TASK PROMPT
What are the lines from the top of the entries through the one with "--leaf-deep: #8497b5;"? Write them out exactly, with no pictures.
(DATA FOR PROCESSING Opens)
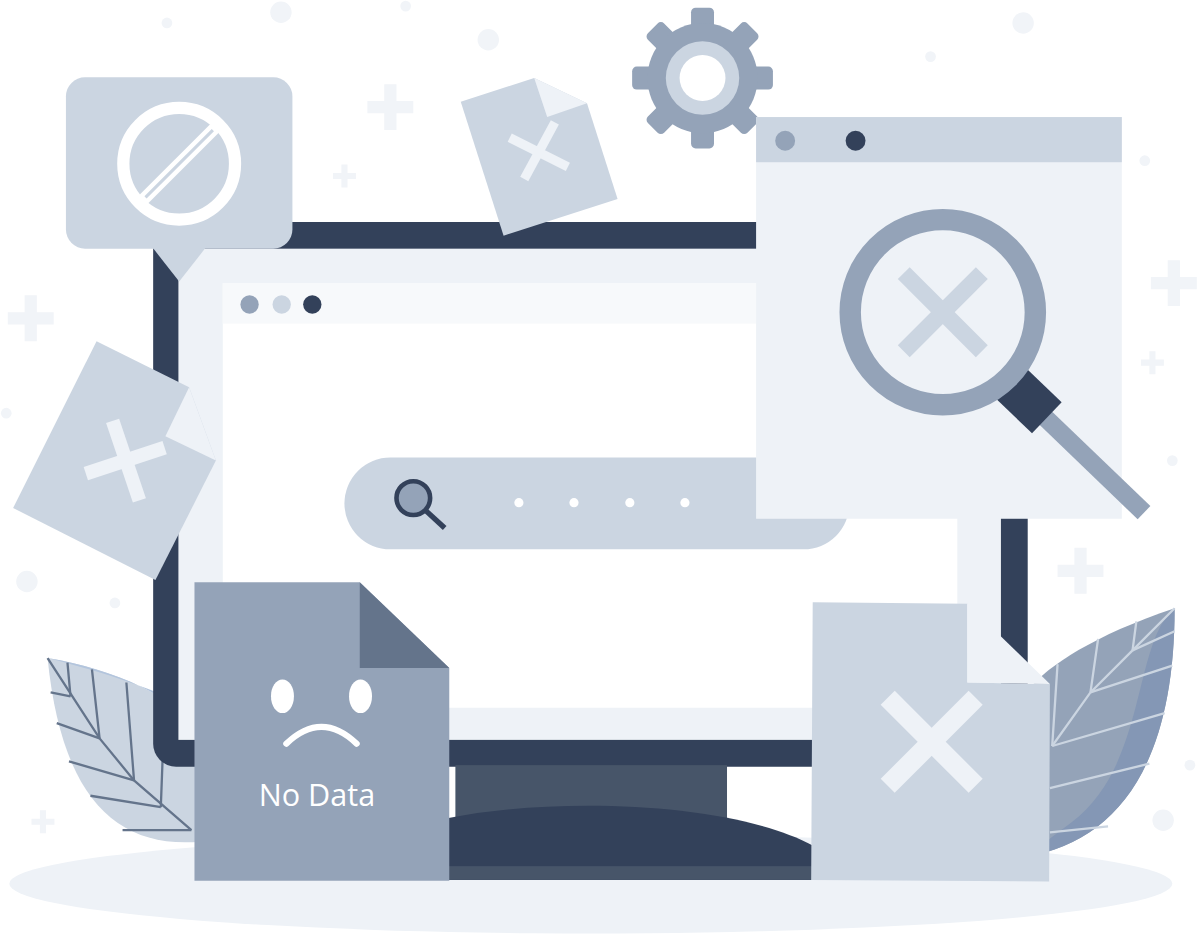
<!DOCTYPE html>
<html lang="en">
<head>
<meta charset="utf-8">
<title>No Data</title>
<link rel="stylesheet" href="https://fonts.googleapis.com/css2?family=Open+Sans:wght@400&display=swap">
<style>
  :root {
    --navy: #33415a;
    --slate: #475569;
    --steel: #64748b;
    --mist: #94a3b8;
    --cloud: #cbd5e1;
    --pale: #eef2f7;
    --paper: #f7f9fb;
    --white: #ffffff;
    --leaf-blue: #b3c5dd;
    --leaf-deep: #8497b5;
    --sparkle: #f1f4f8;
  }
  html, body { margin: 0; padding: 0; overflow: hidden; background: var(--white); }
  .canvas { width: 1200px; height: 935px; display: block; }
  .label { font-family: "Open Sans", sans-serif; font-size: 40px; fill: var(--white); }
</style>
</head>
<body>
<svg class="canvas" viewBox="0 0 1568 1222" xmlns="http://www.w3.org/2000/svg" role="img" aria-label="No data illustration">
  <defs>
    <path id="sparkle-plus" d="M-8 -30h16v22h22v16h-22v22h-16v-22h-22v-16h22z"/>
  </defs>

  <g class="sparkles" fill="var(--sparkle)">
    <use href="#sparkle-plus" x="510" y="140"/>
    <use href="#sparkle-plus" x="450" y="230" transform="translate(225 115) scale(0.5) translate(0 0)"/>
    <use href="#sparkle-plus" x="40" y="416"/>
    <use href="#sparkle-plus" x="1534" y="370"/>
    <use href="#sparkle-plus" x="1506" y="474" transform="translate(753 237) scale(0.5)"/>
    <use href="#sparkle-plus" x="1412" y="746"/>
    <use href="#sparkle-plus" x="56" y="1074" transform="translate(28 537) scale(0.5)"/>
    <circle cx="367" cy="16" r="14"/><circle cx="530" cy="8" r="7"/>
    <circle cx="218" cy="30" r="7"/><circle cx="638" cy="52" r="14"/>
    <circle cx="1337" cy="30" r="14"/><circle cx="1216" cy="74" r="7"/>
    <circle cx="1496" cy="210" r="7"/><circle cx="8" cy="540" r="7"/>
    <circle cx="35" cy="760" r="14"/><circle cx="150" cy="788" r="7"/>
    <circle cx="1532" cy="602" r="7"/><circle cx="1555" cy="1000" r="7"/>
    <circle cx="1520" cy="1072" r="14"/>
  </g>

  <ellipse class="ground" cx="772" cy="1155" rx="760" ry="65" fill="var(--pale)"/>

  <g class="leaf-left">
    <path d="M62 860C150 875 230 910 262 960L262 1100C150 1110 80 1040 62 860Z" fill="var(--cloud)"/>
    <path d="M62 860C150 875 230 910 262 960L262 930C200 900 140 880 62 860Z" fill="var(--leaf-blue)"/>
    <g fill="none" stroke="var(--steel)" stroke-width="3">
      <path d="M62 860L130 965L175 1020L250 1085"/>
      <path d="M88 866L92 910M120 875L130 965M165 892L175 1020M215 920L210 1055"/>
      <path d="M66 905L92 910M74 945L130 965M90 995L175 1020M118 1040L210 1055M160 1085L250 1085"/>
    </g>
  </g>

  <g class="leaf-right">
    <path d="M1535 795C1430 830 1370 870 1345 900L1340 1120C1460 1100 1535 1000 1535 795Z" fill="var(--mist)"/>
    <path d="M1535 795C1480 840 1500 1000 1400 1075L1340 1120C1460 1100 1535 1000 1535 795Z" fill="var(--leaf-deep)"/>
    <g fill="none" stroke="var(--cloud)" stroke-width="3">
      <path d="M1535 795L1480 850L1425 905L1375 975"/>
      <path d="M1485 812L1480 850M1435 835L1425 905M1382 868L1375 975"/>
      <path d="M1535 825L1480 850M1532 870L1425 905M1522 932L1375 975M1502 998L1372 1030M1448 1080L1372 1088"/>
    </g>
  </g>

  <g class="monitor">
    <rect x="200" y="290" width="1143" height="712" rx="30" fill="var(--navy)"/>
    <rect x="233" y="325" width="1075" height="642" fill="var(--pale)"/>
    <rect x="595" y="1000" width="355" height="80" fill="var(--slate)"/>
    <path d="M560 1075C700 1040 950 1045 1062 1105L1062 1150L560 1150Z" fill="var(--navy)"/>
    <rect x="560" y="1132" width="502" height="18" fill="var(--slate)"/>
  </g>

  <g class="browser">
    <rect x="291" y="370" width="960" height="555" fill="var(--white)"/>
    <rect x="291" y="370" width="960" height="53" fill="var(--paper)"/>
    <circle cx="326" cy="398" r="12" fill="var(--mist)"/>
    <circle cx="368" cy="398" r="12" fill="var(--cloud)"/>
    <circle cx="408" cy="398" r="12" fill="var(--navy)"/>
  </g>

  <g class="search-bar">
    <rect x="450" y="598" width="660" height="120" rx="60" fill="var(--cloud)"/>
    <circle cx="540" cy="651" r="22" fill="var(--mist)" stroke="var(--navy)" stroke-width="6"/>
    <line x1="557" y1="668" x2="581" y2="690" stroke="var(--navy)" stroke-width="7"/>
    <g fill="var(--white)">
      <circle cx="678" cy="657" r="6"/><circle cx="750" cy="657" r="6"/>
      <circle cx="823" cy="657" r="6"/><circle cx="895" cy="657" r="6"/>
    </g>
  </g>

  <g class="gear">
    <g fill="var(--mist)">
      <rect x="903" y="10" width="30" height="184" rx="6"/>
      <rect x="903" y="10" width="30" height="184" rx="6" transform="rotate(45 918 102)"/>
      <rect x="903" y="10" width="30" height="184" rx="6" transform="rotate(90 918 102)"/>
      <rect x="903" y="10" width="30" height="184" rx="6" transform="rotate(135 918 102)"/>
      <circle cx="918" cy="102" r="72"/>
    </g>
    <circle cx="918" cy="102" r="48" fill="var(--cloud)"/>
    <circle cx="918" cy="102" r="30" fill="var(--white)"/>
  </g>

  <g class="search-window">
    <rect x="988" y="153" width="478" height="525" fill="var(--pale)"/>
    <rect x="988" y="153" width="478" height="59" fill="var(--cloud)"/>
    <circle cx="1026" cy="184" r="13" fill="var(--mist)"/>
    <circle cx="1118" cy="184" r="13" fill="var(--navy)"/>
    <line x1="1365" y1="545" x2="1495" y2="670" stroke="var(--mist)" stroke-width="24"/>
    <line x1="1322" y1="502" x2="1368" y2="546" stroke="var(--navy)" stroke-width="56"/>
    <circle cx="1232" cy="408" r="121" fill="var(--pale)" stroke="var(--mist)" stroke-width="28"/>
    <g stroke="var(--cloud)" stroke-width="22">
      <line x1="1181" y1="357" x2="1283" y2="459"/>
      <line x1="1283" y1="357" x2="1181" y2="459"/>
    </g>
  </g>

  <g class="blocked-bubble">
    <rect x="86" y="101" width="296" height="224" rx="25" fill="var(--cloud)"/>
    <polygon points="198,322 270,322 234,368" fill="var(--cloud)"/>
    <circle cx="234" cy="214" r="73" fill="none" stroke="var(--white)" stroke-width="16"/>
    <line x1="183" y1="265" x2="285" y2="163" stroke="var(--white)" stroke-width="16"/>
    <line x1="190" y1="258" x2="278" y2="170" stroke="var(--cloud)" stroke-width="4"/>
  </g>

  <g class="error-file-top">
    <polygon points="602,133 698,102 767,135 807,260 658,308" fill="var(--cloud)"/>
    <polygon points="698,102 767,135 715,153" fill="var(--pale)"/>
    <g stroke="var(--pale)" stroke-width="12">
      <line x1="666" y1="180" x2="742" y2="218"/>
      <line x1="725" y1="160" x2="685" y2="234"/>
    </g>
  </g>

  <g class="error-file-left">
    <polygon points="126,446 247,506 282,602 203,758 17,664" fill="var(--cloud)"/>
    <polygon points="247,506 282,602 216,570" fill="var(--pale)"/>
    <g stroke="var(--pale)" stroke-width="18">
      <line x1="112" y1="619" x2="215" y2="585"/>
      <line x1="147" y1="550" x2="182" y2="654"/>
    </g>
  </g>

  <g class="no-data-file">
    <polygon points="254,761 470,761 587,873 587,1151 254,1151" fill="var(--mist)"/>
    <polygon points="470,761 587,873 470,873" fill="var(--steel)"/>
    <ellipse cx="369" cy="910" rx="15" ry="22" fill="var(--white)"/>
    <ellipse cx="471" cy="910" rx="15" ry="22" fill="var(--white)"/>
    <path d="M374 972Q420 928 466 972" fill="none" stroke="var(--white)" stroke-width="8" stroke-linecap="round"/>
    <text class="label" x="414" y="1053" text-anchor="middle">No Data</text>
  </g>

  <g class="error-file-right">
    <polygon points="1062,787 1264,789 1264,892 1372,894 1371,1152 1060,1150" fill="var(--cloud)"/>
    <polygon points="1264,789 1372,894 1264,892" fill="var(--pale)"/>
    <g stroke="var(--pale)" stroke-width="26">
      <line x1="1160" y1="912" x2="1275" y2="1027"/>
      <line x1="1275" y1="912" x2="1160" y2="1027"/>
    </g>
  </g>
</svg>
</body>
</html>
(DATA FOR PROCESSING Closes)
OUTPUT
<!DOCTYPE html>
<html lang="en">
<head>
<meta charset="utf-8">
<title>No Data</title>
<link rel="stylesheet" href="https://fonts.googleapis.com/css2?family=Open+Sans:wght@400&display=swap">
<style>
  :root {
    --navy: #33415a;
    --slate: #475569;
    --steel: #64748b;
    --mist: #94a3b8;
    --cloud: #cbd5e1;
    --pale: #eef2f7;
    --paper: #f7f9fb;
    --white: #ffffff;
    --leaf-blue: #b3c5dd;
    --leaf-deep: #8497b5;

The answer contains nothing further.